Not surprisingly, politicians in the KMT and its pan-blue allied People First Party mock the DPP government for being afraid of pandas and claim that it is only trying to sabotage cross-strait peace with unnecessary administrative barriers.

KMT and PFP lawmakers have threatened to pass a legislative resolution or even a referendum to force the Executive Yuan to allow entry to the pandas.

Not surprisingly, pan-blue politicians have not chided Beijing for having not first discussed the matter with the Taiwan government.

The question facing the DPP government is clearly how to defuse the issue. Simply refusing to consider allowing the two pandas to enter Taiwan could be seen as churlish and is thus the mistake that the PRC authorities, and, quite likely, the KMT and PFP are truly hoping Chen and the DPP government will make.

It should be clear that most Taiwan residents will not be inclined to boycott the arrival or display of pandas or refuse to see these rare animals simply because they come from China.

Instead of saying "no," the question is really how to say "yes" in a way that does not turn the pandas into political "Trojan horses." Ironically, an answer may lie in the principle announced by President Chen in his New Year's Day message, namely, "proactive management, effective opening."
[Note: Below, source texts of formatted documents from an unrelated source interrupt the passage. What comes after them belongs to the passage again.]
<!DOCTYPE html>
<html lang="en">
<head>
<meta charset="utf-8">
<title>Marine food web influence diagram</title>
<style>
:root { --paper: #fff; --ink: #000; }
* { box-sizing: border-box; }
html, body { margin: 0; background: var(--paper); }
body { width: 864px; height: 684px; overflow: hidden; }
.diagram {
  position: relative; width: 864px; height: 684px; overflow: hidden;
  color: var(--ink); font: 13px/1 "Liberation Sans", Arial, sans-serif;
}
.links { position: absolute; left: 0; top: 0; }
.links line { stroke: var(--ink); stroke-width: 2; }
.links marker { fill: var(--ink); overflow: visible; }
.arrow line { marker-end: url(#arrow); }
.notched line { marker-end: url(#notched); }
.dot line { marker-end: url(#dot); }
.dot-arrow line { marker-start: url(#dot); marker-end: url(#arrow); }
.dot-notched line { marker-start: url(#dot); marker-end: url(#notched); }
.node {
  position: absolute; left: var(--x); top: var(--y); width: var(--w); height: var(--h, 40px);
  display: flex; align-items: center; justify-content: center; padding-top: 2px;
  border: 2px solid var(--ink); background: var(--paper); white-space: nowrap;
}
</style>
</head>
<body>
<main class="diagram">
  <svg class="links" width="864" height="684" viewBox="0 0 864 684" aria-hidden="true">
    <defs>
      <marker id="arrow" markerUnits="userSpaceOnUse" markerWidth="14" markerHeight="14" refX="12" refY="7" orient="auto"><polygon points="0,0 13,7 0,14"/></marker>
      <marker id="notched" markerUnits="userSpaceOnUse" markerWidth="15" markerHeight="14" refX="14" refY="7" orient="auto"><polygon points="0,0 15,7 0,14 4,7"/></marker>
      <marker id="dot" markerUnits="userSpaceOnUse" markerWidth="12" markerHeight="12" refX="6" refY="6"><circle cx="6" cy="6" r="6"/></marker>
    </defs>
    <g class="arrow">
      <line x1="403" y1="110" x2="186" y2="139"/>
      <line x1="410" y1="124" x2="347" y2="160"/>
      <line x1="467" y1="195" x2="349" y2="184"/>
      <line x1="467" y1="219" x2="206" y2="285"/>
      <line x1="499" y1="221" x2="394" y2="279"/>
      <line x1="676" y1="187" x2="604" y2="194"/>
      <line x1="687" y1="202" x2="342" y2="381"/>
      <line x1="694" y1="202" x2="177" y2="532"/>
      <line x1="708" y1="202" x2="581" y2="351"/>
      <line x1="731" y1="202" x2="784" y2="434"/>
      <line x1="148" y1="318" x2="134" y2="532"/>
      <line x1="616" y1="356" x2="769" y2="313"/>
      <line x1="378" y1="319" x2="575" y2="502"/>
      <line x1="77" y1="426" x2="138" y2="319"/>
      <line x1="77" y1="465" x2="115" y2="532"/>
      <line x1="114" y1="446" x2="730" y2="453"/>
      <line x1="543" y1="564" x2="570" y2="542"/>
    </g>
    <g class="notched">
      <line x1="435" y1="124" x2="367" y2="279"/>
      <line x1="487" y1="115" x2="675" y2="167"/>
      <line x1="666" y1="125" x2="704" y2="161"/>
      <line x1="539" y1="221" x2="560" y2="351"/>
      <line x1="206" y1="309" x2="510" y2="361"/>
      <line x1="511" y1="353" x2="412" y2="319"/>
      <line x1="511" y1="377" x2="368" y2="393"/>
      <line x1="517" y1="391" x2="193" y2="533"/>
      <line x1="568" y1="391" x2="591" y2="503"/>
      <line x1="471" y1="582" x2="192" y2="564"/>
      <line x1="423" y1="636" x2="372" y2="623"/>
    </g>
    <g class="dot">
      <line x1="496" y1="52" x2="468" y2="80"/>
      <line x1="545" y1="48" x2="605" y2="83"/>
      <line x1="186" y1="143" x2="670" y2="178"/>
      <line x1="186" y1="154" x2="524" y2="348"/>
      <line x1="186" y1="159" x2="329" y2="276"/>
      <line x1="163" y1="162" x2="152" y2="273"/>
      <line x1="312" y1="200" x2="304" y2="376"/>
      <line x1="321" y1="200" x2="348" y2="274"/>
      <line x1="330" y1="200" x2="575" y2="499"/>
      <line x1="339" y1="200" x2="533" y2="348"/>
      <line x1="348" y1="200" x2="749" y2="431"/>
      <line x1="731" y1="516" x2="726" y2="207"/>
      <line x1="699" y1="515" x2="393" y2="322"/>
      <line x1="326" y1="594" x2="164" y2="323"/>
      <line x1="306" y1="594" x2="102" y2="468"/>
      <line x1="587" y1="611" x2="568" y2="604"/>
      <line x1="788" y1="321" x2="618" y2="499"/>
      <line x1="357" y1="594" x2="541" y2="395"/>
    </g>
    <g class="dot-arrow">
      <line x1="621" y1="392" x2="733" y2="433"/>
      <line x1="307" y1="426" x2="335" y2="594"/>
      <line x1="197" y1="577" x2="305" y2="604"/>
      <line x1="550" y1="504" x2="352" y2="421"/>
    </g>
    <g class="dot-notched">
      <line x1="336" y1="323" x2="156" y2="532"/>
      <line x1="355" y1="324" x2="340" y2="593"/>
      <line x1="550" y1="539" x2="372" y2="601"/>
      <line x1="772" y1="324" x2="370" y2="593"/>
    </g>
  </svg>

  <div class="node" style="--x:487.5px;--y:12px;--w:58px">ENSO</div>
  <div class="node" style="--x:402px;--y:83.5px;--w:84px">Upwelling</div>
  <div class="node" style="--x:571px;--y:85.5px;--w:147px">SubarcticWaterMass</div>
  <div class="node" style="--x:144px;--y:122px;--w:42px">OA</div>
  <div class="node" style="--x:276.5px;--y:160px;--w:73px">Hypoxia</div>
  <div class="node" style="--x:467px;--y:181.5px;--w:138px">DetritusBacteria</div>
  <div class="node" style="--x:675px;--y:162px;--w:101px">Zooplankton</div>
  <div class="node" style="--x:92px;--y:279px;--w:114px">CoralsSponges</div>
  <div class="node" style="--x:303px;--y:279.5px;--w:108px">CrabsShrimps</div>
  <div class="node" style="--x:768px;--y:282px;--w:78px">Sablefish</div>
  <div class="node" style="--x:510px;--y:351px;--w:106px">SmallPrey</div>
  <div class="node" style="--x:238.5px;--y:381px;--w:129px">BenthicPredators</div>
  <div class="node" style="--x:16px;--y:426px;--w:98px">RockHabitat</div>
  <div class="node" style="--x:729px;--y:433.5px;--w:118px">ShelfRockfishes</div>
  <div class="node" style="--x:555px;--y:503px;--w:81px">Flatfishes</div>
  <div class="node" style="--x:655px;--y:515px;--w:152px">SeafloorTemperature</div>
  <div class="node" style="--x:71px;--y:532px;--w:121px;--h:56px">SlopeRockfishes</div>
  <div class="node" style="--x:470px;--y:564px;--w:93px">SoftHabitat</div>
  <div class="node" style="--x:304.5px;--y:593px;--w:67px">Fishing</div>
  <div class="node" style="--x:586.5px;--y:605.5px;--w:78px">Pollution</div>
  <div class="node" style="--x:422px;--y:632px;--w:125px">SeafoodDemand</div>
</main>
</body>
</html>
In other words, in order to make the "opening" of Taiwan's door to pandas "effective," the Taiwan government has a definite and essential role in "proactively managing" the required process and procedures to ensure the protection of the fundamental interests of Taiwan society and the pandas themselves.

The highest and most important criterion is that the process meet the strict standards of the Convention on International Trade in Endangered Species of Wild Fauna and Flora (CITES).

Pandas are listed in the CITES Appendix I as being among animals threatened with extinction. CITES generally prohibits commercial international trade in specimens of these species, except in exceptional circumstances such as for scientific research.

Upholding the principle of abiding by established global environmental and conservationist norms should be a value for Taiwan's democratically elected "green" government and will be widely respected by our citizens.

Indeed, Taiwanese wildlife conservation groups have already objected to the transfer on the grounds that pandas are an endangered species subject to special protection and should not be abused as political "gifts." In order to ensure compliance with CITES as well as respect Taiwan's laws, a second fundamental condition is that the process for the exchange be subject to official or at least officially authorized consultation between the PRC and Taiwan governments and take place according to Taiwan's customs and quarantine laws.

Mutual respect and parity between the PRC and Taiwan governments is also a requirement if the pandas are truly coming as a gesture of "good will" and "peace" and not as a means to denigrate our status as a sovereign state. Obviously, Beijing and the KMT hope to consider the transfer of pandas to Taiwan as a "domestic" transfer within "one China" to avoid the rigorous process and documentation required by CITES.

Naturally, part of their common motivation is also to demonstrate in action that Taiwan is not a sovereign state either in name or substance and to undermine the credibility of our elected government.

However, any refusal by Beijing or the KMT to accept the principle of putting respect of the CITES framework first will put on display to the world and to Taiwan society the common contempt of the CCP and pan-blue camp for the norms of international society and their willingness to risk the lives of these endangered animals for purely political motives.

If the KMT and PFP want to ram a resolution through the Legislative Yuan that would violate these norms, they should expect to pay a political price for such uncivilized and inhumane behavior.

We suggest that the best way for the DPP government to defuse the "panda" issue is to send clear messages to our people and the world that pandas are welcome to our shores if the transfer meets the CITES wildlife conservation regulatory framework to ensure the safety of the pandas and abides by administrative and legal processes negotiated through government to government authorized consultations.


Updated : 2021-03-03 04:50 GMT+08:00